He was at the top of his game. A multi-million pound jewellery business, a huge high-street market share, and the kind of business savvy most of us can only dream of.
Until one fateful day when he told a couple of seemingly harmless jokes and killed his business stone-dead.
I’m talking, of course, about Gerald Ratner – king of naff jewellery and all-round smart cookie.
After all, this was the man who understood that “business hibernation in recession means death. Death through stagnation.” (This is true.)
And he understood this, something I’m continually trying to convince business owners of: “The easiest thing to do to combat recession, the simple answer, is to just lower prices — but where’s that going to get you? It doesn’t get you anywhere. If your margins go down you’ll suffer.” (I’d go further and say that discounting like that will kill your business.)
So how did he go from someone on top of the world and with a deep understanding of how to make a business thrive, to £1 billion in debt with the bank and sacked from his own family company?
Poorly judged jokes.
He gave a speech at the Institute of Directors in 1991, in which he talked about why discounting is terrible. Which is great. But then he decided to be “funny”.
“We also do cut-glass sherry decanters complete with six glasses on a silver-plated tray that your butler can serve you drinks on, all for £4.95. People say, ‘How can you sell this for such a low price?’ I say, “because it’s total crap.”
And on top of that, he carried on digging with:
“We even sell a pair of earrings for under £1. Gold earrings as well. And some people say that’s cheaper than a prawn sandwich from Marks & Spencer… but I have to say, the sandwich will probably last longer than the earrings.”
Never, ever, ever insult your customers. Even if what you’re saying is true (which of course it was — Ratner’s jewellery was total crap. Awful stuff).

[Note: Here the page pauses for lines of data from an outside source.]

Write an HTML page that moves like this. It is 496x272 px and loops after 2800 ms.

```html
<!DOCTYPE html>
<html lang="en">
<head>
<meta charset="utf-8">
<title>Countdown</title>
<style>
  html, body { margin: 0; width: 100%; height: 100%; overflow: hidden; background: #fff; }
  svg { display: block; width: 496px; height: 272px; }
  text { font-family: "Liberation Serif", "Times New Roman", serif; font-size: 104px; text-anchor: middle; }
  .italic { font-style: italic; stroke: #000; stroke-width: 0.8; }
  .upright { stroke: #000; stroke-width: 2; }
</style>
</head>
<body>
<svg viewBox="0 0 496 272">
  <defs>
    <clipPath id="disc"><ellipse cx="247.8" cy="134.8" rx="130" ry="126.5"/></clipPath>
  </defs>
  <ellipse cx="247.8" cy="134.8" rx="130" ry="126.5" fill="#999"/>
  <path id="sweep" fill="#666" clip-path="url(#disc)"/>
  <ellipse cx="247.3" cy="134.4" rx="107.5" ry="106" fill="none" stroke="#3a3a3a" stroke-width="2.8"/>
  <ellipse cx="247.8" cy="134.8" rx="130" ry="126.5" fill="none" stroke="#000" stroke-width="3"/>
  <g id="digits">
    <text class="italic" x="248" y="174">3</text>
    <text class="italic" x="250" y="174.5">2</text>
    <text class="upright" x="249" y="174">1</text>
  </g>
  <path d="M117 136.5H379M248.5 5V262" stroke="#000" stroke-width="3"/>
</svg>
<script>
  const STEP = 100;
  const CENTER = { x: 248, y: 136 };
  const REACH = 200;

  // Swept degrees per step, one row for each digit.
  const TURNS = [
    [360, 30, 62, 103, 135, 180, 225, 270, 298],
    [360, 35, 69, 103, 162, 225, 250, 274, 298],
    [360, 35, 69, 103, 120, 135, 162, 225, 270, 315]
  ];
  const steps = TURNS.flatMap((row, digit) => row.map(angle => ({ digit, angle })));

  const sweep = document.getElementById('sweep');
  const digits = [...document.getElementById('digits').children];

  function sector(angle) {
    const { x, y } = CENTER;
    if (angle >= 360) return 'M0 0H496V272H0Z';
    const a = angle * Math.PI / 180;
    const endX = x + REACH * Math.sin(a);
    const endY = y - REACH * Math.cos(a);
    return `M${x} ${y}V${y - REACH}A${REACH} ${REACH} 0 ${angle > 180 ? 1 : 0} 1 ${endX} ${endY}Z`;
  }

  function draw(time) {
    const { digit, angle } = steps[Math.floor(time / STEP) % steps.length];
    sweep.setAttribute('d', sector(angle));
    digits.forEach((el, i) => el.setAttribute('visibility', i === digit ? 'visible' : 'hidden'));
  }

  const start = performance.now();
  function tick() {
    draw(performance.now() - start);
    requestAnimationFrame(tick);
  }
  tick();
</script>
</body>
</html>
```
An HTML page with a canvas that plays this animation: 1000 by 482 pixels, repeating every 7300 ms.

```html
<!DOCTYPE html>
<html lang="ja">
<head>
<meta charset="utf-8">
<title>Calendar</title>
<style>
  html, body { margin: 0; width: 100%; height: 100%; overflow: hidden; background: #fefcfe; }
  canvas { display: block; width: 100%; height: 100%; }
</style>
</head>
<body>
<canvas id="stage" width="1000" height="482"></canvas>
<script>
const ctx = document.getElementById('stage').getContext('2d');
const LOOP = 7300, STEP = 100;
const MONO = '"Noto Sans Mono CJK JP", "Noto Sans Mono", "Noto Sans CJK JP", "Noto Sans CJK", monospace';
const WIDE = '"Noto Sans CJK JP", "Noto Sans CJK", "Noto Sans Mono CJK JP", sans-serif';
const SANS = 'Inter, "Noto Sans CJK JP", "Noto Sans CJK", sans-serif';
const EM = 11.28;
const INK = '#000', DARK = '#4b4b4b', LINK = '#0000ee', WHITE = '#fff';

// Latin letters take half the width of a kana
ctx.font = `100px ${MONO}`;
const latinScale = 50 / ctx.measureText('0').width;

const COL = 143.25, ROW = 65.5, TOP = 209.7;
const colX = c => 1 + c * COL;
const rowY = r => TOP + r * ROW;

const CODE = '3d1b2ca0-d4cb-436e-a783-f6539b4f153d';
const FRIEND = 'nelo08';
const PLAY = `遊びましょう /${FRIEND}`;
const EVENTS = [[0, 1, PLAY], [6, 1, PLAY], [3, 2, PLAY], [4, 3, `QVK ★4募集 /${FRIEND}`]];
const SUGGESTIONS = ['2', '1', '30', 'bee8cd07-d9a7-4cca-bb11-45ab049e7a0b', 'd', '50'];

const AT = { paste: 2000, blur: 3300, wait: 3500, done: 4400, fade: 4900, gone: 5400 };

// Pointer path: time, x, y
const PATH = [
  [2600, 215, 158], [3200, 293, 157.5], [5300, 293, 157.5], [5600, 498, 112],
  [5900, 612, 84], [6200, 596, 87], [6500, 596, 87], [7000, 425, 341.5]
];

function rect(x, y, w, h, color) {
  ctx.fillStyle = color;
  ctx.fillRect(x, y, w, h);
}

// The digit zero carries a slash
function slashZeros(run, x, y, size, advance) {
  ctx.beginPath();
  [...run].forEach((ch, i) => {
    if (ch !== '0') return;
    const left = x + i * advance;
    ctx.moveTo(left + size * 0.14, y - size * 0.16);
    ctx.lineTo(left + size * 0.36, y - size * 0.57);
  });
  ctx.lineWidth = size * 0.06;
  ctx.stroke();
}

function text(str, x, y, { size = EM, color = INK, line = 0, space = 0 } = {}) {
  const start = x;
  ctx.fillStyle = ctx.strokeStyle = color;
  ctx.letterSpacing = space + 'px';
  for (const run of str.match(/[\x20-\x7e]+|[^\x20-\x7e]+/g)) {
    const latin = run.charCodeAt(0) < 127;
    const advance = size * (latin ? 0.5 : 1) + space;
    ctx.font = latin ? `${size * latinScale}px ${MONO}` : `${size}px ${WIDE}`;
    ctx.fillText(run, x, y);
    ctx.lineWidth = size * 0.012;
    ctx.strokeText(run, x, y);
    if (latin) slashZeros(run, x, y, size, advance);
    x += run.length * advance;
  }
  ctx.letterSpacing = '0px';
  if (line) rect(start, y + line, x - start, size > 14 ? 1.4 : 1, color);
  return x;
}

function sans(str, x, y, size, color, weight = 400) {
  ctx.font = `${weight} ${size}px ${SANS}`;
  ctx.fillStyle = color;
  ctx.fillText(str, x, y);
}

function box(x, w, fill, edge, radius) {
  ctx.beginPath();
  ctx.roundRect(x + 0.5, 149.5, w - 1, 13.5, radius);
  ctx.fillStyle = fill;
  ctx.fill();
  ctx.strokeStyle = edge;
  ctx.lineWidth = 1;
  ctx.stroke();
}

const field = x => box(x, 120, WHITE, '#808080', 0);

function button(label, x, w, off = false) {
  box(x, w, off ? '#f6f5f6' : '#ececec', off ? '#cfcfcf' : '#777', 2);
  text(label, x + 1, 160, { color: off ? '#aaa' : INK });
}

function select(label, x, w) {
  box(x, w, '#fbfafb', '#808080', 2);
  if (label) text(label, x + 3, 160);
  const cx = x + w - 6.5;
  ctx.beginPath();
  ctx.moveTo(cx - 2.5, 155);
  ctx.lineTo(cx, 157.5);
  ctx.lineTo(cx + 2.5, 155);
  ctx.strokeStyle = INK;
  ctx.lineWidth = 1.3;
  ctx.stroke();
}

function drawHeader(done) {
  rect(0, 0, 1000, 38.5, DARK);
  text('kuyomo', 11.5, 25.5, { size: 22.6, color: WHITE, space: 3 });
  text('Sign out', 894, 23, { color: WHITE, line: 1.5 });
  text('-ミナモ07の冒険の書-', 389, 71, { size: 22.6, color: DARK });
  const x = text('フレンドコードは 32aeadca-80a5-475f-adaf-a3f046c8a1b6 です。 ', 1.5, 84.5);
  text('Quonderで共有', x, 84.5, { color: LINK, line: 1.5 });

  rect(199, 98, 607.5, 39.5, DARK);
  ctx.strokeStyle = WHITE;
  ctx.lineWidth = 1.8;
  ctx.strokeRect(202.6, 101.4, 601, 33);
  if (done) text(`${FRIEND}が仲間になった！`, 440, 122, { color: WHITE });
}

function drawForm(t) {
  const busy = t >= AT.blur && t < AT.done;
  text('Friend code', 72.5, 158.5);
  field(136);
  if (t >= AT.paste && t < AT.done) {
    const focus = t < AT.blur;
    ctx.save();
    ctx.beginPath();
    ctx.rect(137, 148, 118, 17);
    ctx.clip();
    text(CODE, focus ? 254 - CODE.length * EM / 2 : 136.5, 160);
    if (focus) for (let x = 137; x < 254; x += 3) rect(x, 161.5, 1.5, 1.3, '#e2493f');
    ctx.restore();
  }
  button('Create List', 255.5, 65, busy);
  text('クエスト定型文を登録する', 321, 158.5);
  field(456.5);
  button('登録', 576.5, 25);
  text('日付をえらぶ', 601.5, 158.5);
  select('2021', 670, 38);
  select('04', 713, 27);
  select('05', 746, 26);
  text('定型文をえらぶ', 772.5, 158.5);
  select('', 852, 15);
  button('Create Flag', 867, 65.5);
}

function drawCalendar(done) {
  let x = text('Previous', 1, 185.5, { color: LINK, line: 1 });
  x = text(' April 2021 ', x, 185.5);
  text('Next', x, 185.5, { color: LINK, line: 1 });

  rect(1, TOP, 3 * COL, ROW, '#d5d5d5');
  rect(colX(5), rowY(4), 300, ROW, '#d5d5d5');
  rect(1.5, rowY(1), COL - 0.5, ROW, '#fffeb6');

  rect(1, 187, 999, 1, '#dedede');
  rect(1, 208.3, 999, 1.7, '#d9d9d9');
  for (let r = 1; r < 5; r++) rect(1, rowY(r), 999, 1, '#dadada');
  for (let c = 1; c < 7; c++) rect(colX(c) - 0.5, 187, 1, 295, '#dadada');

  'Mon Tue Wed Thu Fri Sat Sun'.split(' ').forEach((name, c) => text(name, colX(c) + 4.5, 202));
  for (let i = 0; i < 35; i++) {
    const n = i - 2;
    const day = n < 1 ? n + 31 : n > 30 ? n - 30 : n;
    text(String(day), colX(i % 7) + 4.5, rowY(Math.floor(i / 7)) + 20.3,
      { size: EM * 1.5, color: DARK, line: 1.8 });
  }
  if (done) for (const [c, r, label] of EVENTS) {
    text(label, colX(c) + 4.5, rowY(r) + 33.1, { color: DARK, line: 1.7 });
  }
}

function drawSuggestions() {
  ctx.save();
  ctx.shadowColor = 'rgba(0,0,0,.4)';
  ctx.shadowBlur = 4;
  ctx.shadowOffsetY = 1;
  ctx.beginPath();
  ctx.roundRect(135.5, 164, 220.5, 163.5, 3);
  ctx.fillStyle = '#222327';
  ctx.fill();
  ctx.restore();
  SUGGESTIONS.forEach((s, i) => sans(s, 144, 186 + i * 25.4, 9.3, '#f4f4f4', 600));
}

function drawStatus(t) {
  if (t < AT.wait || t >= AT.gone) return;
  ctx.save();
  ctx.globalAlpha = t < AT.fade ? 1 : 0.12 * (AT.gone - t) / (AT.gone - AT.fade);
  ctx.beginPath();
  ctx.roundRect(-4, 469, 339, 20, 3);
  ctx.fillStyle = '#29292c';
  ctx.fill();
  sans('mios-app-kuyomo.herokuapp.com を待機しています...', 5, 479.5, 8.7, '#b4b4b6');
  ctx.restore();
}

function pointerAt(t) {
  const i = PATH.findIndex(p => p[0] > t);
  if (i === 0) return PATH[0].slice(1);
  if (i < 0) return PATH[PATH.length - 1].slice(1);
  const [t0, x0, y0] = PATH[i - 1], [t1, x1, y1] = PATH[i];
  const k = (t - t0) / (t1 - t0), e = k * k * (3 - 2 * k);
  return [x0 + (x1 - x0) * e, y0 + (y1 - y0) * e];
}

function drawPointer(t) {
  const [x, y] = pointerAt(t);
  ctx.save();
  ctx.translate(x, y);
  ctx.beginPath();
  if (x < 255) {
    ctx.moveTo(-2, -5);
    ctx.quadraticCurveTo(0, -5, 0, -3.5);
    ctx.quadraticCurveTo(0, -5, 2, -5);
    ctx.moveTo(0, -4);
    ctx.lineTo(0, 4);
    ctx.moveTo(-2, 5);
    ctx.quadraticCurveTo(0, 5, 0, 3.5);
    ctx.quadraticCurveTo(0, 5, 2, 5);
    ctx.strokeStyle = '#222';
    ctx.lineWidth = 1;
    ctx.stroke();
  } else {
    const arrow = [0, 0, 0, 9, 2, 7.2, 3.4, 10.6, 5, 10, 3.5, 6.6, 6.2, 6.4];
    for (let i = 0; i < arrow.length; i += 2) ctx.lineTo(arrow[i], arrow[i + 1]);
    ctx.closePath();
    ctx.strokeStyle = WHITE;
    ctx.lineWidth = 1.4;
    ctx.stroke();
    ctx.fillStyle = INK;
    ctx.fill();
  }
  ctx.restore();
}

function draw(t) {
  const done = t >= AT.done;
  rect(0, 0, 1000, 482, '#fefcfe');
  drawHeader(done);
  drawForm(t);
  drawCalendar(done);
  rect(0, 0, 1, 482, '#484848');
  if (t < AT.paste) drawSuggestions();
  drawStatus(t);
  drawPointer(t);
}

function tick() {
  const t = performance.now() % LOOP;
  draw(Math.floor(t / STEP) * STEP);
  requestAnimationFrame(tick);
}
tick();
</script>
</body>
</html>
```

Those two jokes cost Gerald Ratner his career and his family business. They lost £500m before they rebranded a couple of years later. And, as I said, he owed the bank £1 billion (can you even imagine owing that much money?) and got sacked.
From his own family business.
Ratner’s filled a need in the market. It served people who didn’t have much, but wanted in on the bling that the rich could afford. Ratner’s customers weren’t stupid; they knew this stuff wasn’t great quality — how could it be, at that price? But there was a collective agreement that it would never be spoken of, and that was fine and dandy.
These customers wanted the illusion and that was enough.
Gerald Ratner shattered that illusion and insulted them in one fell swoop, and they voted with their wallets.
What you want to be doing is surprising and delighting your customers and clients. I can show you how in my book, Business For Superheroes.
Vicky Fraser is a copywriter, author, and entrepreneur. She really did run away with the circus… but when she’s not swinging from a trapeze, she’s showing other copywriters and small business owners how to work with better clients, make more money, and stop missing bathtimes, first words, and dinners with angry partners. In fact, she wrote the book on it. Get your copy here.
PS Gerald Ratner rose back into fortune a few years later, like some kind of malignant phoenix, from the ashes of Ratner’s. If you want to hear that story, tune in tomorrow…